* [Supplied data]:
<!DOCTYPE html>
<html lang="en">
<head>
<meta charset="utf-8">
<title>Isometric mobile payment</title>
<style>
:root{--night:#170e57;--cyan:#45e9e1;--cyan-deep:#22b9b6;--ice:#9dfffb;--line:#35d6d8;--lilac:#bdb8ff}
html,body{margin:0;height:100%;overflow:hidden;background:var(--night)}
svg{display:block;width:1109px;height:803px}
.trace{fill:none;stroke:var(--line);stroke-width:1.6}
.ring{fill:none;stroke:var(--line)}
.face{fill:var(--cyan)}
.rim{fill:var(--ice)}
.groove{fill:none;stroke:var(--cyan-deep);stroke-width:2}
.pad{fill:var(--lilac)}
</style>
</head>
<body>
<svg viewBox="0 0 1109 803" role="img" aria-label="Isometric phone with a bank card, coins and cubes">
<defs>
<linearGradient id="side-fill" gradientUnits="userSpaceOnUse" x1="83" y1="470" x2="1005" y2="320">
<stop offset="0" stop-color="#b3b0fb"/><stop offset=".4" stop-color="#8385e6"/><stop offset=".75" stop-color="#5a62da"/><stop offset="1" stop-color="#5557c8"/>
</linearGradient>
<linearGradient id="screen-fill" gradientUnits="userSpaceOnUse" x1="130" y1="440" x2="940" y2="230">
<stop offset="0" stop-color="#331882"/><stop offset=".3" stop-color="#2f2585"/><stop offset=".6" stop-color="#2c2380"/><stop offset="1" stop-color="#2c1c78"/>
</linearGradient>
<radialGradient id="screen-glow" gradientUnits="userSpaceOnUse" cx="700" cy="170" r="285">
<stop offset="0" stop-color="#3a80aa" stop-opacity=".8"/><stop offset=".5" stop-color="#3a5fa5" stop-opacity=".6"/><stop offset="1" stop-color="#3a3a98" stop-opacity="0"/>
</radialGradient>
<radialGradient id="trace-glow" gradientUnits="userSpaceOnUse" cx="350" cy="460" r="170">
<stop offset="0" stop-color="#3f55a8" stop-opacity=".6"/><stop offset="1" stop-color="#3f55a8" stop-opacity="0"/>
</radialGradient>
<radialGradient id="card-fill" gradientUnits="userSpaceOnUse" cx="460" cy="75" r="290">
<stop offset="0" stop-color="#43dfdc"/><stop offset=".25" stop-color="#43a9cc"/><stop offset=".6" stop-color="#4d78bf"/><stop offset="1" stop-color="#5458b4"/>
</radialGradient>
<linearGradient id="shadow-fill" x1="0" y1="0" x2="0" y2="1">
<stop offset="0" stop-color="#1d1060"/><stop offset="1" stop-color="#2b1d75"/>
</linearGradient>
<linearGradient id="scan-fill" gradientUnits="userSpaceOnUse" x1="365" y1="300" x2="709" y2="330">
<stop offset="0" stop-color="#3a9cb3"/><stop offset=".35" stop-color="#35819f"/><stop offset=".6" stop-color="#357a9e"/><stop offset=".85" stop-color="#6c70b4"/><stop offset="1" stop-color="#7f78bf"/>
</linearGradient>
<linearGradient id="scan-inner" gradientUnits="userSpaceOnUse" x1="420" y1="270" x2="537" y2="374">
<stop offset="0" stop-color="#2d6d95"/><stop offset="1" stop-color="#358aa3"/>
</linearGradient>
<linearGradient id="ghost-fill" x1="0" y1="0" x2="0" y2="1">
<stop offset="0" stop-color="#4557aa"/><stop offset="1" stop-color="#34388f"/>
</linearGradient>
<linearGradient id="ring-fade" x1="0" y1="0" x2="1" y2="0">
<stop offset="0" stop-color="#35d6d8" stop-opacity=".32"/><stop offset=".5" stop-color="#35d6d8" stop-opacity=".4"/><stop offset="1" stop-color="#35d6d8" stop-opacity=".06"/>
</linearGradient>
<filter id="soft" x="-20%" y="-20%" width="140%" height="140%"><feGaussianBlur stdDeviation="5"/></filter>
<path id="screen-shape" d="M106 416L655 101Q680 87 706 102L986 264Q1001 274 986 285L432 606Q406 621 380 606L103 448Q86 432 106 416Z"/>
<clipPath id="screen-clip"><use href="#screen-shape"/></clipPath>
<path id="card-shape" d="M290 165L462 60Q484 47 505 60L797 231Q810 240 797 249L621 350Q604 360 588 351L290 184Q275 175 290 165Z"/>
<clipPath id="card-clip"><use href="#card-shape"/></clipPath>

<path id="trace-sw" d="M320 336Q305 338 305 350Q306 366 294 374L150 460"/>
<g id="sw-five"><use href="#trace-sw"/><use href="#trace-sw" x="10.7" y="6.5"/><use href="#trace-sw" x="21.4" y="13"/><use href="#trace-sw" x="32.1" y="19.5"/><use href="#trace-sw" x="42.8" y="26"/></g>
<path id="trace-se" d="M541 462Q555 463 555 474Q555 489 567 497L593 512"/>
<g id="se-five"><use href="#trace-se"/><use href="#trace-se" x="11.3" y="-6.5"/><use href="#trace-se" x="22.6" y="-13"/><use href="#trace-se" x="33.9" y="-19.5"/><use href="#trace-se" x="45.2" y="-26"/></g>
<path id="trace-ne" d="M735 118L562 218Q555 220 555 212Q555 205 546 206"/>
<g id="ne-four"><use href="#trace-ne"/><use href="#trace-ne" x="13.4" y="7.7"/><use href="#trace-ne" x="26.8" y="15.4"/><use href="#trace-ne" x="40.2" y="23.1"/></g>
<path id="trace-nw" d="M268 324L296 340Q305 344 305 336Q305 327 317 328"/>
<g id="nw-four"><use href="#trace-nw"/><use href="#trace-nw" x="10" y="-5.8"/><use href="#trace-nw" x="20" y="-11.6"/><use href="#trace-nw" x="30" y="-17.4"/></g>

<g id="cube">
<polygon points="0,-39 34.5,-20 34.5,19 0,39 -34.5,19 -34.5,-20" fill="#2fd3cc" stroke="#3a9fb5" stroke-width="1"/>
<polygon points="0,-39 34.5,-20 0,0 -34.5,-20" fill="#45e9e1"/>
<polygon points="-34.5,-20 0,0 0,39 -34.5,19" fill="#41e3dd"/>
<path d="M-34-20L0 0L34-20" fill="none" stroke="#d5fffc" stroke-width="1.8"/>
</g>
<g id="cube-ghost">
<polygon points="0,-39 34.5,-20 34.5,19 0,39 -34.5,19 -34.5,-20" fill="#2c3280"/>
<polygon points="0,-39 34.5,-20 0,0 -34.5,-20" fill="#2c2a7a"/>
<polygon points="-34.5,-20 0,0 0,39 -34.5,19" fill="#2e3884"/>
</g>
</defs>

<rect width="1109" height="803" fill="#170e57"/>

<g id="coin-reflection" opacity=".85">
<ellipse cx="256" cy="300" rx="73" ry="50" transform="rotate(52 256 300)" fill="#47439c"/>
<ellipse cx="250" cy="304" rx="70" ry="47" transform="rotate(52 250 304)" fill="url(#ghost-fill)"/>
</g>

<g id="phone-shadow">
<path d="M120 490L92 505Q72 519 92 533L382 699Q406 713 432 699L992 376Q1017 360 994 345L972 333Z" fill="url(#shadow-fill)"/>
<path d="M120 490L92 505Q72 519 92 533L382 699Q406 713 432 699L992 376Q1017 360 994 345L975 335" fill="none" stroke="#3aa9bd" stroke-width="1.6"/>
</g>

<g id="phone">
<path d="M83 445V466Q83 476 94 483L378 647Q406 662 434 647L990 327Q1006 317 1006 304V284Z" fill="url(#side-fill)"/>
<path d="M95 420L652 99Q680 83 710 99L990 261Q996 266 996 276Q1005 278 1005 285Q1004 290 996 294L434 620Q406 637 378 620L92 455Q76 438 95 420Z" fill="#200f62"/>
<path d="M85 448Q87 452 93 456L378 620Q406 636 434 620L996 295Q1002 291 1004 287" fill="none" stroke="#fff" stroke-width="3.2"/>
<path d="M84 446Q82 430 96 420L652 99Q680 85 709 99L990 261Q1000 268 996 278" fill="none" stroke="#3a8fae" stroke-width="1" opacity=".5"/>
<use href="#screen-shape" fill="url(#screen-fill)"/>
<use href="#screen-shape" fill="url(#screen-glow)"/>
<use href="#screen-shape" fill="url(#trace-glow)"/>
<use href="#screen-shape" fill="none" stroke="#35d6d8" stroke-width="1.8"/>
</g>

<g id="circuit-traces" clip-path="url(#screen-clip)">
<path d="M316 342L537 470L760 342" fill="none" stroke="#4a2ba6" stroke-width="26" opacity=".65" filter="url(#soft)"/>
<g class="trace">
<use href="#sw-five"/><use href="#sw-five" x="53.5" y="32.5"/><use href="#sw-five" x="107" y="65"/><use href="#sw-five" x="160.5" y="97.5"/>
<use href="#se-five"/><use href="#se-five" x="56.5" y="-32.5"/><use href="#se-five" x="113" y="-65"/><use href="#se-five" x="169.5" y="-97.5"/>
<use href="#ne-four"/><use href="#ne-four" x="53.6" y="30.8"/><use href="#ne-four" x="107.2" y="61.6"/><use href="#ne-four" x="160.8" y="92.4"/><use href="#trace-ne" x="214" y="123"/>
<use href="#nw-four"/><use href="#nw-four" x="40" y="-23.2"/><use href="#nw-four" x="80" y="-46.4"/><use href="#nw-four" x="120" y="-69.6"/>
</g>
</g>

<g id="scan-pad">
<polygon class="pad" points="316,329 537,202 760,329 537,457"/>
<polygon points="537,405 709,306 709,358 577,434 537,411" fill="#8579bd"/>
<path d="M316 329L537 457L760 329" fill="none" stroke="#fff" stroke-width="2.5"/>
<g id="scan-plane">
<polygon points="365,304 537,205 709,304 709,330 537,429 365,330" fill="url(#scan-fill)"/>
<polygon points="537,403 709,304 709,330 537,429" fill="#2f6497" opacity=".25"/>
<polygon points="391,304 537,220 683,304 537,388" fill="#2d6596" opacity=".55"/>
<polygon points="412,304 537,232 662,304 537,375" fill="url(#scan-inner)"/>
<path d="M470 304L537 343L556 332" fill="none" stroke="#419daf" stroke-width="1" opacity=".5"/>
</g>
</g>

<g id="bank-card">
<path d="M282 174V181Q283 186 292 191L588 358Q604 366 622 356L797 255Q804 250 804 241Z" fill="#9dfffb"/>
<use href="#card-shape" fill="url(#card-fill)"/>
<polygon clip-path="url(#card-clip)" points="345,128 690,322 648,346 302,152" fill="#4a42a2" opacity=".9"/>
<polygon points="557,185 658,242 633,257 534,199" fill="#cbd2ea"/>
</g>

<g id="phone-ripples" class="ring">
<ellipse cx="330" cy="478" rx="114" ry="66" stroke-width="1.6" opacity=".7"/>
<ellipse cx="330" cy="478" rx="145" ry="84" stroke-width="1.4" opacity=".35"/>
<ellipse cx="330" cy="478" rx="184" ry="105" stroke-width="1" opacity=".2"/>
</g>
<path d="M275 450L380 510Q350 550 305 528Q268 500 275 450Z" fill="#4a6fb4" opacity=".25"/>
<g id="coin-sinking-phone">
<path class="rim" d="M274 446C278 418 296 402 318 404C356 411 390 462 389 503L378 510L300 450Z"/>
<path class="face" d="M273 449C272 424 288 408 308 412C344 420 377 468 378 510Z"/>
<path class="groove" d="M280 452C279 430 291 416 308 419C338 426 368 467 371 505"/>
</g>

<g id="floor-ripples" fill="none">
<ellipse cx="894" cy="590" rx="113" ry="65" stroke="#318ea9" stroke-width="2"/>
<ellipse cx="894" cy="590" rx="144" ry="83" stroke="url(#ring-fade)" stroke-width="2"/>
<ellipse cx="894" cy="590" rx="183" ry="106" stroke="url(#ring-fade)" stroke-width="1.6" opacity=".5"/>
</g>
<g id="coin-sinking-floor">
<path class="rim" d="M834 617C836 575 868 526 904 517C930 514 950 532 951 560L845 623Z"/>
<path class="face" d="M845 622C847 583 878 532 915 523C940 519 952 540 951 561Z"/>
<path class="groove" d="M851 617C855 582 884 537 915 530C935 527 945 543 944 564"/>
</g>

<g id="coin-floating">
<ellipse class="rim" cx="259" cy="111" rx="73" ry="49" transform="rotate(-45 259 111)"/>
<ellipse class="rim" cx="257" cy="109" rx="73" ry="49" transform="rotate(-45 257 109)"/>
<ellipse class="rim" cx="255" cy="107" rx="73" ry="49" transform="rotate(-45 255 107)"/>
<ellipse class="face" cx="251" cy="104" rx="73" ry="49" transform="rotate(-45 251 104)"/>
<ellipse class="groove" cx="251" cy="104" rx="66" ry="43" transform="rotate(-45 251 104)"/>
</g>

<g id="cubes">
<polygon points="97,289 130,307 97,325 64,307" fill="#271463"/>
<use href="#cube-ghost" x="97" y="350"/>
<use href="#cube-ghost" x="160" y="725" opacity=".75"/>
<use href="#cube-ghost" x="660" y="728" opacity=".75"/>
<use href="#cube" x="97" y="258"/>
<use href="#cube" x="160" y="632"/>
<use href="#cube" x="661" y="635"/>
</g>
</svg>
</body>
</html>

* [Task prompt]:
Each line in the records above that contains the word "fade" must be copied.

* [Written answer]:
<linearGradient id="ring-fade" x1="0" y1="0" x2="1" y2="0">
<ellipse cx="894" cy="590" rx="144" ry="83" stroke="url(#ring-fade)" stroke-width="2"/>
<ellipse cx="894" cy="590" rx="183" ry="106" stroke="url(#ring-fade)" stroke-width="1.6" opacity=".5"/>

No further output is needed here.